Jump to content

Clothes - a second skin


Recommended Posts

Are you suggesting your first skin is associated with these same things? I never understand the connections you try to make.

 

Clothes perform a variety of functions, and you have the ability to change them to suit context and situation. You don't have that ability with your first skin.

 

If you want to have yet another thread about sartorial embellishments, that's your choice I guess. But why are you trying to make comparisons with first and second "skin"? Aren't clothes more like our missing fur?

Link to comment
Share on other sites

To be fair, a lot of people do seem to judge others by their skin, as much as by their clothes.

It's dumb;but it's not rare.

 

But nobody would think you should change your skin color because it's inappropriate for the venue.

 

I think the OP is wrong. For modern humans, clothing has become the first skin. Nowadays, even when people show you some real skin, it's been adorned by tattoos and piercings, and almost emulates clothing by creating patterns where there were none.

 

I also still don't like all the automatic assumptions the OP loves to take. I definitely don't agree that "attire is the window to your identity". That's ridiculous. Dressing like a policeman doesn't make me a policeman. It won't make others think I'm a policeman either unless I act unnaturally like a policeman.

Link to comment
Share on other sites

But nobody would think you should change your skin color because it's inappropriate for the venue.

 

The ability for (some?) people to change skin colour could be an interesting idea for a story.

 

unless I act unnaturally like a policeman.

 

Interesting how inserting a comma before "like" would change the meaning ...

Link to comment
Share on other sites

 

Interesting how inserting a comma before "like" would change the meaning ...

 

"It was a great party. We invited the strippers, Strange, and John Cuthber."

 

"It was an even greater party. We invited the strippers, Strange and John Cuthber."

 

At the second party, you guys really showed us the difference between second and first skins.

Link to comment
Share on other sites

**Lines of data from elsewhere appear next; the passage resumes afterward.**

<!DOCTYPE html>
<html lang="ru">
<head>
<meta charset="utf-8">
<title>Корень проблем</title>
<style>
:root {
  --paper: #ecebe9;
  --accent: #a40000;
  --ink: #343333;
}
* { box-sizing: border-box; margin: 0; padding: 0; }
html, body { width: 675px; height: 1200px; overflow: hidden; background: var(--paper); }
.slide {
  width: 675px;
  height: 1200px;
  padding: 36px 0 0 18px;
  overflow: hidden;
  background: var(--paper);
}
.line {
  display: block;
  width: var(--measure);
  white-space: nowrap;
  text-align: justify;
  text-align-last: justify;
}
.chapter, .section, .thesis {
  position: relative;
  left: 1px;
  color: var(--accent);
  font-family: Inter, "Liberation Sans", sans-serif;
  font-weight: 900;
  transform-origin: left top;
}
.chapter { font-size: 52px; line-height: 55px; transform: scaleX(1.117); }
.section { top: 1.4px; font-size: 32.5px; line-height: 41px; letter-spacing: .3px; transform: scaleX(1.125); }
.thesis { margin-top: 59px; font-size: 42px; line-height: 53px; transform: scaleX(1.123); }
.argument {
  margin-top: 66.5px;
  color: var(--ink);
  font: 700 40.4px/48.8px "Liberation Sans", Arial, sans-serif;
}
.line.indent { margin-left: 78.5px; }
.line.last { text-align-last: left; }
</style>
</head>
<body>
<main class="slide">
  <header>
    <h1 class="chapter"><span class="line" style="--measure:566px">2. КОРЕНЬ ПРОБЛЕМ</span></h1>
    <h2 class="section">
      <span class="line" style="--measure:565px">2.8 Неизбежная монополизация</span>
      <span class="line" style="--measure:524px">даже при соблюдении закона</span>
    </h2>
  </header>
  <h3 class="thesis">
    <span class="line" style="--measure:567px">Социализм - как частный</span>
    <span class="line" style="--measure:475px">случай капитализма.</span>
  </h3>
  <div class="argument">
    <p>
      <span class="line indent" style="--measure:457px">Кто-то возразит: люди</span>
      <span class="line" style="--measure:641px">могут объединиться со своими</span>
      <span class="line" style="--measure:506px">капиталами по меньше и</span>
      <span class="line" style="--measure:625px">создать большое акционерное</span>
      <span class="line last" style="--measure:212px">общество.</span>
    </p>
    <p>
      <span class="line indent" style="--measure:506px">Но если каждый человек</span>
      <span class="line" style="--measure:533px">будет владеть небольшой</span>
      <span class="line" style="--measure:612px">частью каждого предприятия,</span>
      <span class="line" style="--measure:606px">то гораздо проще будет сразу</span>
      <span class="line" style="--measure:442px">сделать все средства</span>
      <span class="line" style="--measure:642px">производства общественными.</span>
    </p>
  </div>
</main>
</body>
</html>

Clothing does have social meaning and the expectations with respect to appropriate dress are remarkably strong. Personally I find some of it mystifying - but dressing cheaply and practically, as I tend to do conveys a social message too; seems I'm unlikely to rise beyond my lowly station and show no real pretensions for wanting to. Appearances may not be everything but it seems they count for a lot; dressing inappropriately for status and venue can have real consequences, even for people who are competent and confident, so most people feel strong social pressure to make the effort.

 

And what's with The Suit and it's essential accessory, The Tie? For more than a century this uniform for adult male respectability has prevailed, with surprisingly little change - even people wealthy and powerful enough that they should not feel bound by any dress code seem to be bound, or at least find it advantageous, to abide by that one. The smallest differences in The Suit and The Tie are treated as significant. People do change skin colour - getting tanned or avoiding sunlight are both common to maintain a preferred appearance. Then there is make-up and hair style. Which are usually carefully coordinated with clothing.

Link to comment
Share on other sites

Are clothes a second skin ? Attire is the window to your identity and people perceive you by how you dress, what fabric you use, how color co-ordinated you are and how well your clothes fit. Why is this premium attached to your habiliments ? :unsure:

 

Another anology is an exoskeleton that is fully customizable,,,,,, :confused:

Link to comment
Share on other sites

I dont pay attention so much. I like to wear for example stripped sweaters. I have them so much. I dont like formal wear. I don't even iron my clothes , just use my hands. And i often buy clothes at second shops or flea markets. That is just not important to me. That can be problem, as community is oriented on "good phycisal look" , including clothing. So when i need to buy something more formal i just hate it. I am so grumpy and if i go alone , i dont buy anything. Same for shoes and other clothing things. Of course, this doesnt have to do anything with hygiene. I just dont like to spend money on clothes, the cheaper the better.

Link to comment
Share on other sites

  • 3 months later...

clothes can definitely say a lot about the person, I also wonder if there is any psychology behind the looks of clothing. like maybe clothing does not have a societal determined meaning. perhaps a certain kind of clothes appeals to intelligent people because it looks comfortable and clean cut. but at the same time there are definitely outliers with clothing, some intelligent people are stuck working dirty jobs where they cant wear good looking clothing.

Link to comment
Share on other sites

Create an account or sign in to comment

You need to be a member in order to leave a comment

Create an account

Sign up for a new account in our community. It's easy!

Register a new account

Sign in

Already have an account? Sign in here.

Sign In Now
 Share

×
×
  • Create New...

Important Information

We have placed cookies on your device to help make this website better. You can adjust your cookie settings, otherwise we'll assume you're okay to continue.